I was asked the question: why am I talking so much about brand in my blogs lately? What happened to culture?
Well, if you read some of my past posts in past 6 months (Brand, Culture and Systems: It is a Beautiful Thing When All Align, Building a Purpose Inspired Brand, What Does Your Culture Look Like?) You will see that I have come to the conclusion that brand and culture are one in the same. Or I should stand to correct myself. They can be one in the same. And in the case of Nurse Next Door, they have become one in the same.

I have always believed in the Southwest Airlines way of branding – branding from the inside out. The theory goes that you can only have a powerful brand on the outside of your company when you have first, built a powerful brand on the inside of your company. It is where brand and culture meet. Your customers will buy your brand once. And if they have a great experience, if your brand matches your culture, and it aligns with what they expected, then they will continue to buy. That is called customer loyalty. As we know, a brand is simply a promise. And it is your culture that ultimately is the holder of that promise.

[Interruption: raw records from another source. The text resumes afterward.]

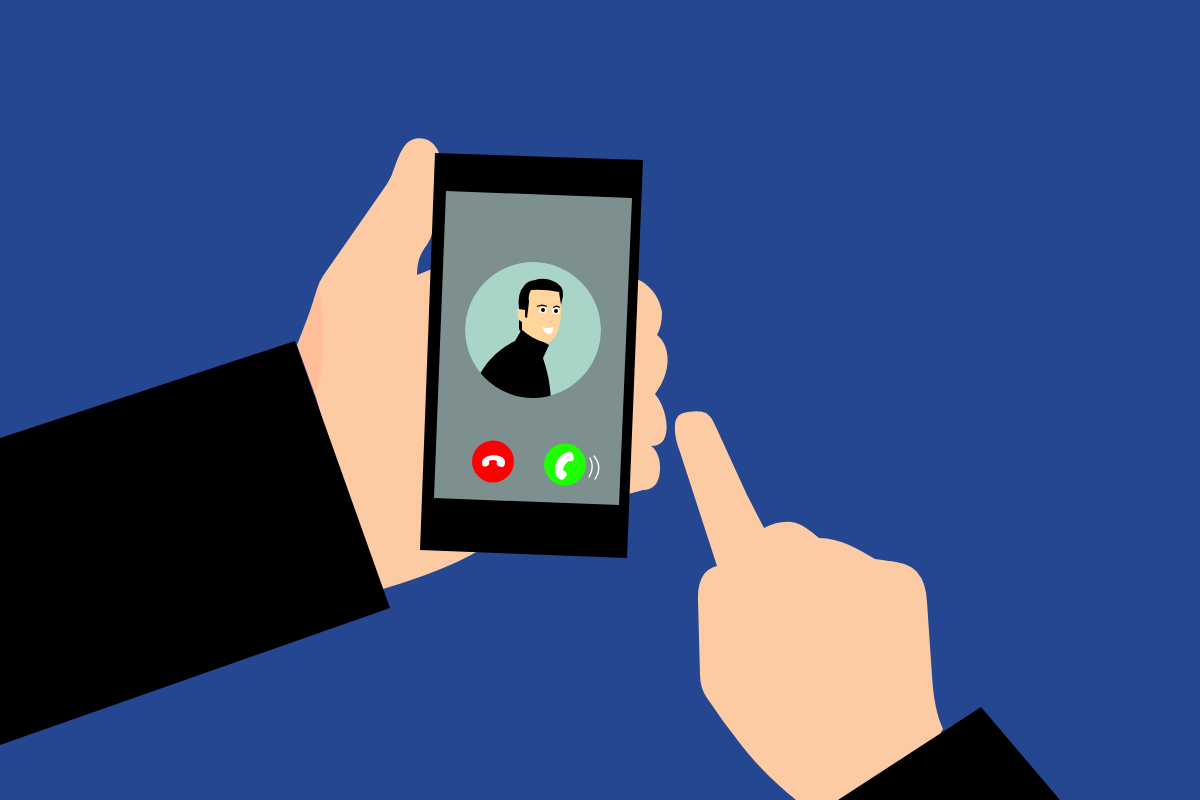
<!DOCTYPE html>
<html lang="en">
<head>
<meta charset="utf-8">
<title>Incoming call</title>
<style>
:root {
  --backdrop: #254791;
  --skin: #fccba3;
  --skin-shade: #ffbd98;
  --face: #ffd59b;
  --face-shade: #f8b98a;
  --ink: #000;
  --screen: #7d908f;
  --avatar: #a9d5c8;
  --decline: #fe0000;
  --accept: #1eff00;
  --white: #fff;
}
html, body { margin: 0; width: 1200px; height: 800px; overflow: hidden; background: var(--backdrop); }
svg { display: block; }
.backdrop { fill: var(--backdrop); }
.skin { fill: var(--skin); }
.skin-shade { fill: var(--skin-shade); }
.ink { fill: var(--ink); }
.screen { fill: var(--screen); }
.avatar { fill: var(--avatar); }
.face { fill: var(--face); }
.face-shade { fill: var(--face-shade); }
.decline { fill: var(--decline); }
.accept { fill: var(--accept); }
.white { fill: var(--white); }
.ring { fill: none; stroke: var(--white); stroke-width: 1.4; stroke-linecap: round; }
</style>
</head>
<body>
<svg width="1200" height="800" viewBox="0 0 1200 800" role="img" aria-label="A hand holds a phone with an incoming call while another hand reaches to answer">
  <defs>
    <clipPath id="avatar-clip"><circle cx="533" cy="330" r="68"/></clipPath>
  </defs>
  <rect class="backdrop" width="1200" height="800"/>

  <g id="holding-hand">
    <path class="skin" d="M300 343 L317 289 Q319 282 323 276 L387 184 Q392 176 395 166 Q400 151 406 144 C414 135 429 137 435 146 Q440 152 441 162 L432 234 Q430 241 424 249 Q417 259 417 275 L432 269 L480 400 L478 551 Q446 570 383 589 L340 480 Z"/>
    <path class="skin-shade" d="M319 288 C324 325 326 365 315 395 L297 345 Z"/>
    <path class="skin" d="M630 277 C646 280 659 294 662 312 Q662 326 657 335 C671 346 672 372 655 394 C665 406 671 430 663 441 Q659 446 651 446 C661 452 663 474 656 484 Q651 490 643 490 L625 495 Z"/>
    <polygon class="ink" points="0,438 295,341 390,608 0,745"/>
  </g>

  <g id="phone">
    <polygon class="ink" points="435,153 643,160 627,558 420,550"/>
    <polygon class="screen" points="446,191 632,198 619,505 434,498"/>

    <g id="caller" clip-path="url(#avatar-clip)">
      <circle class="avatar" cx="533" cy="330" r="68"/>
      <path class="ink" d="M478 378 C486 361 499 349 515 341 L522 329 L549 345 L543 358 Q550 378 551 400 L478 400 Z"/>
      <path class="face" d="M526 291 L544 287 L560 291 Q563 311 559 328 Q555 341 547 343 Q533 340 521 329 L521 321 L518 318 L517 309 L525 309 Z"/>
      <path class="ink" d="M519 309 Q517 293 524 286 Q527 281 535 280 Q544 277 553 281 Q564 285 563 296 L561 305 L559 292 Q544 289 531 290 Q528 295 529 302 L527 318 L525 317 L525 310 Z"/>
      <path class="ink" d="M519 320 L522 322 L522 334 L519 329 Z"/>
      <ellipse class="white" cx="543" cy="310" rx="4" ry="3"/>
      <ellipse class="white" cx="556" cy="311" rx="4" ry="3"/>
      <circle class="ink" cx="543" cy="310" r="2"/>
      <circle class="ink" cx="556" cy="311" r="2"/>
      <path class="ink" d="M537 306 Q542 303 547 306 L547 307 Q542 305 537 307 Z M553 307 Q557 304 560 307 L560 308 Q557 306 553 308 Z"/>
      <path class="face-shade" d="M547 320 Q550 322 554 320 L551 323 Z"/>
      <path class="white" d="M542 327 Q548 329 554 327 Q553 334 549 334 Q544 333 542 327 Z"/>
    </g>

    <g id="decline-button">
      <circle class="decline" cx="493" cy="461.5" r="21"/>
      <path class="white" d="M482 463 C482 453 505 453 505 462 Q505 467 502 467 L498 466 Q496 465 497 461 Q493 459 489 461 Q490 465 487 466 Q482 468 482 463 Z"/>
    </g>

    <g id="accept-button">
      <circle class="accept" cx="565" cy="464.5" r="21"/>
      <path class="white" d="M568 452 Q571 451 573 454 L574 459 Q573 462 569 461 Q564 464 563 470 Q567 472 567 475 L564 479 Q561 481 558 478 C552 470 556 455 568 452 Z"/>
      <path class="ring" d="M590 458 Q595 467 589 477"/>
      <path class="ring" d="M594 456 Q603 467 595 479"/>
    </g>
  </g>

  <g id="pointing-hand">
    <path class="skin" d="M717 566 L680 452 Q674 437 675 424 Q676 413 688 412 Q700 410 706 413 Q711 416 715 425 L747 495 L764 528 C779 520 793 520 803 526 Q811 531 819 538 C840 538 858 549 875 559 C895 562 908 562 917 572 Q926 582 927 602 L932 676 Q934 710 943 729 L900 800 L796 800 Q763 773 742 746 Q723 722 707 698 Q700 688 700 675 L698 600 Q697 571 717 566 Z"/>
    <polygon class="ink" points="838,800 981,707 1060,800"/>
  </g>
</svg>
</body>
</html>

So for years we put our energy into designing and building our culture. And we were successful at it. Once we did this, we started to align our brand with our culture. And as we began doing this, I woke up one day with the realization that they are the same thing. I now freely use the terms culture and brand in the same sentence. And I don’t differentiate between the two any longer.

And the beauty of this is that the same things that made our culture so successful – our maniacal focus on our four core values, and our rallying around our one common purpose, – is also starting to make our brand so successful. We are using the same components to build our brand. And as we do this, it just gets easier and easier. Just like I say in my speeches – When your core values are clear, decisions become easy. So I an now say the same thing about building our brand. We have such a tight focus on who we are and what we stand for, that it makes the science and art of building a brand that much easier.

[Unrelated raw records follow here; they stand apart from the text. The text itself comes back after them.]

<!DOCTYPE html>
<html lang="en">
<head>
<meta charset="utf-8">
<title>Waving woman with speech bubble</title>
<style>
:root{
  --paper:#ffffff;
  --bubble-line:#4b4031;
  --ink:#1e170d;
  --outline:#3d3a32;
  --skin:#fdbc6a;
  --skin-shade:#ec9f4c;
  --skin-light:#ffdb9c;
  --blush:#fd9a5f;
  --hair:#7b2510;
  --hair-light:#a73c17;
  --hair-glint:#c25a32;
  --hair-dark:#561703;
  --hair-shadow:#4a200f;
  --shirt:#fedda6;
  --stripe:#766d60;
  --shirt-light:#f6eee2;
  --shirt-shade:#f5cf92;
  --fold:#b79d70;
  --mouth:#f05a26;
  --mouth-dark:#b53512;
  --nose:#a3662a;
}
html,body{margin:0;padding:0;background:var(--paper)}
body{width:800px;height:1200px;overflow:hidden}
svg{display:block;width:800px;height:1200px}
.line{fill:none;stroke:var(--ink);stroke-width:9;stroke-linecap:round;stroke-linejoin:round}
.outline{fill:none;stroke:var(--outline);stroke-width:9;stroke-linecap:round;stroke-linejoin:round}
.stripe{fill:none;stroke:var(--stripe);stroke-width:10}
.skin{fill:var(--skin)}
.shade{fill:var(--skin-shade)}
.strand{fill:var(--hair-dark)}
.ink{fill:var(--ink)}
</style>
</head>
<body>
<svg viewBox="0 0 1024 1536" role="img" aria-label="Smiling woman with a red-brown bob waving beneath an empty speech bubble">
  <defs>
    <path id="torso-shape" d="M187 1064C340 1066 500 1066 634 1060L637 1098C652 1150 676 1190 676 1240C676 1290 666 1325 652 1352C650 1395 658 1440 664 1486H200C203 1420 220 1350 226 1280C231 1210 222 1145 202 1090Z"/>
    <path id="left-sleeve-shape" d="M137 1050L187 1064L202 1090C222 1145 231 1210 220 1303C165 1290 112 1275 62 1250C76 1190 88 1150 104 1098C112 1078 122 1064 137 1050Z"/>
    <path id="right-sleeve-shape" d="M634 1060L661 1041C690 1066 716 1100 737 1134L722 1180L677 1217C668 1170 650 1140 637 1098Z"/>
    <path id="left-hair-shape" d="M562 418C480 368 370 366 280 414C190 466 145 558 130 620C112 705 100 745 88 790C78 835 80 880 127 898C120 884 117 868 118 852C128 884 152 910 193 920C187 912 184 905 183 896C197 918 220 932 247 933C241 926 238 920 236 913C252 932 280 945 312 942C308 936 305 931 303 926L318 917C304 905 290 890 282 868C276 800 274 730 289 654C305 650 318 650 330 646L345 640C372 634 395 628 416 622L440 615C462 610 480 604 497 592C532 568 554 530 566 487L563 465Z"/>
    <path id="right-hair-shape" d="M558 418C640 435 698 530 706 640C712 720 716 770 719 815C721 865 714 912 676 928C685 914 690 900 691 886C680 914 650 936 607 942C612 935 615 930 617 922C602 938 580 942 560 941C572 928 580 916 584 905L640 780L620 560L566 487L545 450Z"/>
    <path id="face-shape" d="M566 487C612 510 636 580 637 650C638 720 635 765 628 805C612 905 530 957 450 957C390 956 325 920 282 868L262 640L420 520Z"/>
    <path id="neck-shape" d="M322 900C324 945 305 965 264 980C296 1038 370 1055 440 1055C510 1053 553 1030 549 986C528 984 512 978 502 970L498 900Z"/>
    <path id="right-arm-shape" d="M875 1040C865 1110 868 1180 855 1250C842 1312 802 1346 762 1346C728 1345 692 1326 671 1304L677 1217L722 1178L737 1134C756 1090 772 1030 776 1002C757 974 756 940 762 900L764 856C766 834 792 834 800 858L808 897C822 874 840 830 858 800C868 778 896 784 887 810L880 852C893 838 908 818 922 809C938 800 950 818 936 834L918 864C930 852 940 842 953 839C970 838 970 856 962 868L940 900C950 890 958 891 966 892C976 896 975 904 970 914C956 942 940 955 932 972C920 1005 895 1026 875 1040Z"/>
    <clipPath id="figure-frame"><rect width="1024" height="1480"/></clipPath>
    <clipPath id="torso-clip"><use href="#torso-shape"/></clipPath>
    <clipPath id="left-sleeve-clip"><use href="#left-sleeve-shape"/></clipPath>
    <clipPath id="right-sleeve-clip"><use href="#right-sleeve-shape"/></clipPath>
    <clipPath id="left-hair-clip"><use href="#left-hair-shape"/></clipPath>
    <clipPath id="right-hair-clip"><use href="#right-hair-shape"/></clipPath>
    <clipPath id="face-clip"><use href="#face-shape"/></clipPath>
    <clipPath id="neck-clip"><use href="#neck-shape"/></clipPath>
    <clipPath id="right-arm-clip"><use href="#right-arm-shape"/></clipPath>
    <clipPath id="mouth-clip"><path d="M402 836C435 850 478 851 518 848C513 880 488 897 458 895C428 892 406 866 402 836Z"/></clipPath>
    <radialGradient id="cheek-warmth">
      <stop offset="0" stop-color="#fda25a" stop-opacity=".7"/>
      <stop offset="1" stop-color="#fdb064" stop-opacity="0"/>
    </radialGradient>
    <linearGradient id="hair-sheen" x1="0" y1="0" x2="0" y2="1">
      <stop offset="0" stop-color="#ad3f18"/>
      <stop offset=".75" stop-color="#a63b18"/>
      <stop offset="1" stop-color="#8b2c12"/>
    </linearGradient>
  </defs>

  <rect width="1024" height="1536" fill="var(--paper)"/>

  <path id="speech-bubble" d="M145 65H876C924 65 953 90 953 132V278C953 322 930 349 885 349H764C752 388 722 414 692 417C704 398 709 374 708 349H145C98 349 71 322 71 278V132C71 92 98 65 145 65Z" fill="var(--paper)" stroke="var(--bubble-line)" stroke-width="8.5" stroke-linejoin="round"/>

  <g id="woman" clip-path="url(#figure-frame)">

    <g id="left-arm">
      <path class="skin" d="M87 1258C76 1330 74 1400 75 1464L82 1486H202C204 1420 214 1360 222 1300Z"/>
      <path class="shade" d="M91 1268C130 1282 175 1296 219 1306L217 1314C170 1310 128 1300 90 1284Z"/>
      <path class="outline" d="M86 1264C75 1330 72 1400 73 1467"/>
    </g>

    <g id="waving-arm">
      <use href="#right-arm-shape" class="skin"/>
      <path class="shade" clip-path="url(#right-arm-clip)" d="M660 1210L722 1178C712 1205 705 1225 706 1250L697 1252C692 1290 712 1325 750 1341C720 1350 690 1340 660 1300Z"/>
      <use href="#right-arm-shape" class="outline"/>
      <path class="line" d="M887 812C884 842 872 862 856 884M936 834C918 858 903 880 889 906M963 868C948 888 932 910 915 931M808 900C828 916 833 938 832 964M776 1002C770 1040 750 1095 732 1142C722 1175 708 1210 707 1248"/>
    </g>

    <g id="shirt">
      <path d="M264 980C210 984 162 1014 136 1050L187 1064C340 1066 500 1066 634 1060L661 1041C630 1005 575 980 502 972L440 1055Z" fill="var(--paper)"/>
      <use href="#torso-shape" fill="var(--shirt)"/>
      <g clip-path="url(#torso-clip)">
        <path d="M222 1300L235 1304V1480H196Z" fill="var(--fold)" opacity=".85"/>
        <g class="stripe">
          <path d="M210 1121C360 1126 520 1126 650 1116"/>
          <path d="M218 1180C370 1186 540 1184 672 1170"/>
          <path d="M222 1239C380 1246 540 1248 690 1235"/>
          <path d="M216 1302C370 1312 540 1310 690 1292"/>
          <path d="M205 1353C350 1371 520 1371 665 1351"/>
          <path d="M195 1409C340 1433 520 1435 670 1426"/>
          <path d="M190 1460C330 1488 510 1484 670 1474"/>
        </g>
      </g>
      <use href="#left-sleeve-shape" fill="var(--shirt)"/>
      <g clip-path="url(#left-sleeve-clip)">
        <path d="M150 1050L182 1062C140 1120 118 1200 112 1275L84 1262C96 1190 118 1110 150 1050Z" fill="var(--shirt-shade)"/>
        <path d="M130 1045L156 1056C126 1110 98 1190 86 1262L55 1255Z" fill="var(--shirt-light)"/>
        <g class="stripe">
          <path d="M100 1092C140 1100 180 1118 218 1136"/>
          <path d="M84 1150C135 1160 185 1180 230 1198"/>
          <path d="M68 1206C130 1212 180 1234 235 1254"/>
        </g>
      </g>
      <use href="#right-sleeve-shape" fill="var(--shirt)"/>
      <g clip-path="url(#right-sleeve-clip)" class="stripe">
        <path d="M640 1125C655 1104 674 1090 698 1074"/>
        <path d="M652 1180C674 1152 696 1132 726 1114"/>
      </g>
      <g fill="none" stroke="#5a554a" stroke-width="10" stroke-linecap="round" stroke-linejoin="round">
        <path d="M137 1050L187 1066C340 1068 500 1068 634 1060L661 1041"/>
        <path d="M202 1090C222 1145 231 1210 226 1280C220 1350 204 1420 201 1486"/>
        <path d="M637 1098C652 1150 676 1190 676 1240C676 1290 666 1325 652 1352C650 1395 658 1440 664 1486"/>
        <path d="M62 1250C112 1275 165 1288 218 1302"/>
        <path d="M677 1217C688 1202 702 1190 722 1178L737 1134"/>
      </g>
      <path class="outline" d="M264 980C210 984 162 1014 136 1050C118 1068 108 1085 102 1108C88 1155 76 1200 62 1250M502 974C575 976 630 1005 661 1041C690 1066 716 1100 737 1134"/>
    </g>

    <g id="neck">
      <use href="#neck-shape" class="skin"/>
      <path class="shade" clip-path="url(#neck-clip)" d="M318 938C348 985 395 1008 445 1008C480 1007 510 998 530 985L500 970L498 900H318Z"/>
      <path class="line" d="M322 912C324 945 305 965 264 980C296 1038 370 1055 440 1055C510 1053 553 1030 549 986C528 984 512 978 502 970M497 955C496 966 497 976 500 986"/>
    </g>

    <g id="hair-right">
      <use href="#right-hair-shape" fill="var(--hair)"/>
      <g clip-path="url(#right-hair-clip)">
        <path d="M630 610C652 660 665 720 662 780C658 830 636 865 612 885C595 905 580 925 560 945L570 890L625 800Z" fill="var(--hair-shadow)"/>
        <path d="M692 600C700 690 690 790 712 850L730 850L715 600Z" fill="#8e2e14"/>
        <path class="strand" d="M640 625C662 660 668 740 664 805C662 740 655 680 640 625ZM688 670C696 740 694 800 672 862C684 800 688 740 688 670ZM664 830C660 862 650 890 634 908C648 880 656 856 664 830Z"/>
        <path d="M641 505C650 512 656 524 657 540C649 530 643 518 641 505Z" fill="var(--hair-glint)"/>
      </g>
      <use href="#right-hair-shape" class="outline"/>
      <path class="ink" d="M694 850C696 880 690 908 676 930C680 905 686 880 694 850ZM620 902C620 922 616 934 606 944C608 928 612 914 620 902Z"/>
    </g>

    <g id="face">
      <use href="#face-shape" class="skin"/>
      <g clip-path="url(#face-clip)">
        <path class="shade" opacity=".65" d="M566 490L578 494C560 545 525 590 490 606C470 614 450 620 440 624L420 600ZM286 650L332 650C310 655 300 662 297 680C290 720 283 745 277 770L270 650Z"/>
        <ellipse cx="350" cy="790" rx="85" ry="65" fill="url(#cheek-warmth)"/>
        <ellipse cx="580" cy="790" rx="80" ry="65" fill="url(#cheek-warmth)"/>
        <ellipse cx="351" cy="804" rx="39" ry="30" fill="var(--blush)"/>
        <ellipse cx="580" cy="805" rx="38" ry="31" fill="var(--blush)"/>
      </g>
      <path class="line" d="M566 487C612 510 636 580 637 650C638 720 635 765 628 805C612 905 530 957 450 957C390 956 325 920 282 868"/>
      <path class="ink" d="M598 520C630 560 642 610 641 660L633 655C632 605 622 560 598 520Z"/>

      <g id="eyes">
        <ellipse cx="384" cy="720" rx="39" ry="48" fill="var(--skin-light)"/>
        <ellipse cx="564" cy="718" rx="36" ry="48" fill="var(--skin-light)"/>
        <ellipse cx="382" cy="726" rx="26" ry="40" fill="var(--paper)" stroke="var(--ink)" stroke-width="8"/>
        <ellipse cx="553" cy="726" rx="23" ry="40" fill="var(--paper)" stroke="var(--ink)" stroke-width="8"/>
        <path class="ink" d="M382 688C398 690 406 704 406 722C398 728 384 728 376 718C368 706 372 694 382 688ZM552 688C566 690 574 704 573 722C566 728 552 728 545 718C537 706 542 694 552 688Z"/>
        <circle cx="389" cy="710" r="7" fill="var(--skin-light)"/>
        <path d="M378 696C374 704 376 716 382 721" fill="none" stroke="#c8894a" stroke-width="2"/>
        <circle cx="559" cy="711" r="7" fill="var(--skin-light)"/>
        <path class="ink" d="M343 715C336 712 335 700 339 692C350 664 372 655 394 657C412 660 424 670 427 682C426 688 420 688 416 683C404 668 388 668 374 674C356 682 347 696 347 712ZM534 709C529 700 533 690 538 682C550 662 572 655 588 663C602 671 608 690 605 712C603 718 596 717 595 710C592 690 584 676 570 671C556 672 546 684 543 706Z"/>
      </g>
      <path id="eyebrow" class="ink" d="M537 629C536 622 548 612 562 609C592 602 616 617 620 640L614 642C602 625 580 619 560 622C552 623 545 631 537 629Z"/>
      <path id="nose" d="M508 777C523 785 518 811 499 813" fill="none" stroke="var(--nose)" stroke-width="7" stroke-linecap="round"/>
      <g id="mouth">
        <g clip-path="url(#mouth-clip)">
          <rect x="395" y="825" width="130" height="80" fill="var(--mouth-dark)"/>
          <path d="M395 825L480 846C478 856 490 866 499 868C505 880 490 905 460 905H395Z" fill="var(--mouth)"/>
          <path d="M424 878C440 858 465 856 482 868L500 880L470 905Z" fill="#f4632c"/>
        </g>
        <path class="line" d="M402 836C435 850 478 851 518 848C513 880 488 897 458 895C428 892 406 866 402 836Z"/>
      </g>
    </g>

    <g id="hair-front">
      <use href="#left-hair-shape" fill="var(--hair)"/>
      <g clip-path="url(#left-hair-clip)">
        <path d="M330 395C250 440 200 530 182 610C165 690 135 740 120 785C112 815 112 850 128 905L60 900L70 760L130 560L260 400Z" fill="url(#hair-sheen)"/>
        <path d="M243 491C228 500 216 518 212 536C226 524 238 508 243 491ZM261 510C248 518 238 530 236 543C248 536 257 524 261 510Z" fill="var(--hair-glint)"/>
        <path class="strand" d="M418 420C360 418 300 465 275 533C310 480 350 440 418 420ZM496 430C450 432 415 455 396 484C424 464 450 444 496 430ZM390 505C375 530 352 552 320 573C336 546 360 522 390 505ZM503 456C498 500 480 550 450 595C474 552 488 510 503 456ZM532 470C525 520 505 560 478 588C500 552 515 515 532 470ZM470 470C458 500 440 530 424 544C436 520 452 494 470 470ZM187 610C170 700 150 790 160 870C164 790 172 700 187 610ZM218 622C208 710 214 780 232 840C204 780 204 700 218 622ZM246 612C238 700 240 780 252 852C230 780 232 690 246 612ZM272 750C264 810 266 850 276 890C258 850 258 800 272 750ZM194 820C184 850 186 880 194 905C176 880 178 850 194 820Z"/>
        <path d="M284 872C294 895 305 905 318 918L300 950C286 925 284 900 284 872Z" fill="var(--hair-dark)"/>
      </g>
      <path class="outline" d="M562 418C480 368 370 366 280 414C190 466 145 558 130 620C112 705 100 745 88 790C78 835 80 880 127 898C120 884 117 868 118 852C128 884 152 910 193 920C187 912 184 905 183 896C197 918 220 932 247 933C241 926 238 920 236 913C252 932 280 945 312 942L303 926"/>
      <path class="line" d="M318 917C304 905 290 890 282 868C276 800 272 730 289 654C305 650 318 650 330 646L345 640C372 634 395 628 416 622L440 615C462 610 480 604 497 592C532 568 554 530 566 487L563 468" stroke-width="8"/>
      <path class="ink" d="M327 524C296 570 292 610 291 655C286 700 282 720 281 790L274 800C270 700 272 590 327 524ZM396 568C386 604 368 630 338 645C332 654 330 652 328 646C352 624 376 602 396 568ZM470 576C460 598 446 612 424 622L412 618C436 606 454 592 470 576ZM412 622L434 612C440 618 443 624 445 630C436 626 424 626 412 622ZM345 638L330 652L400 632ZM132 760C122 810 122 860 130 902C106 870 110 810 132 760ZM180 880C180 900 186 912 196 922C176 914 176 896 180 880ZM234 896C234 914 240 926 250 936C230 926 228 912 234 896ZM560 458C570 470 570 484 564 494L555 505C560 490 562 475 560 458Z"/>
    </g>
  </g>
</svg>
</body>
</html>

And that is a good thing. Because we compete in a very fast growing but highly undifferentiated market. And this marriage of brand and culture is one of our not so secret weapons in the market place.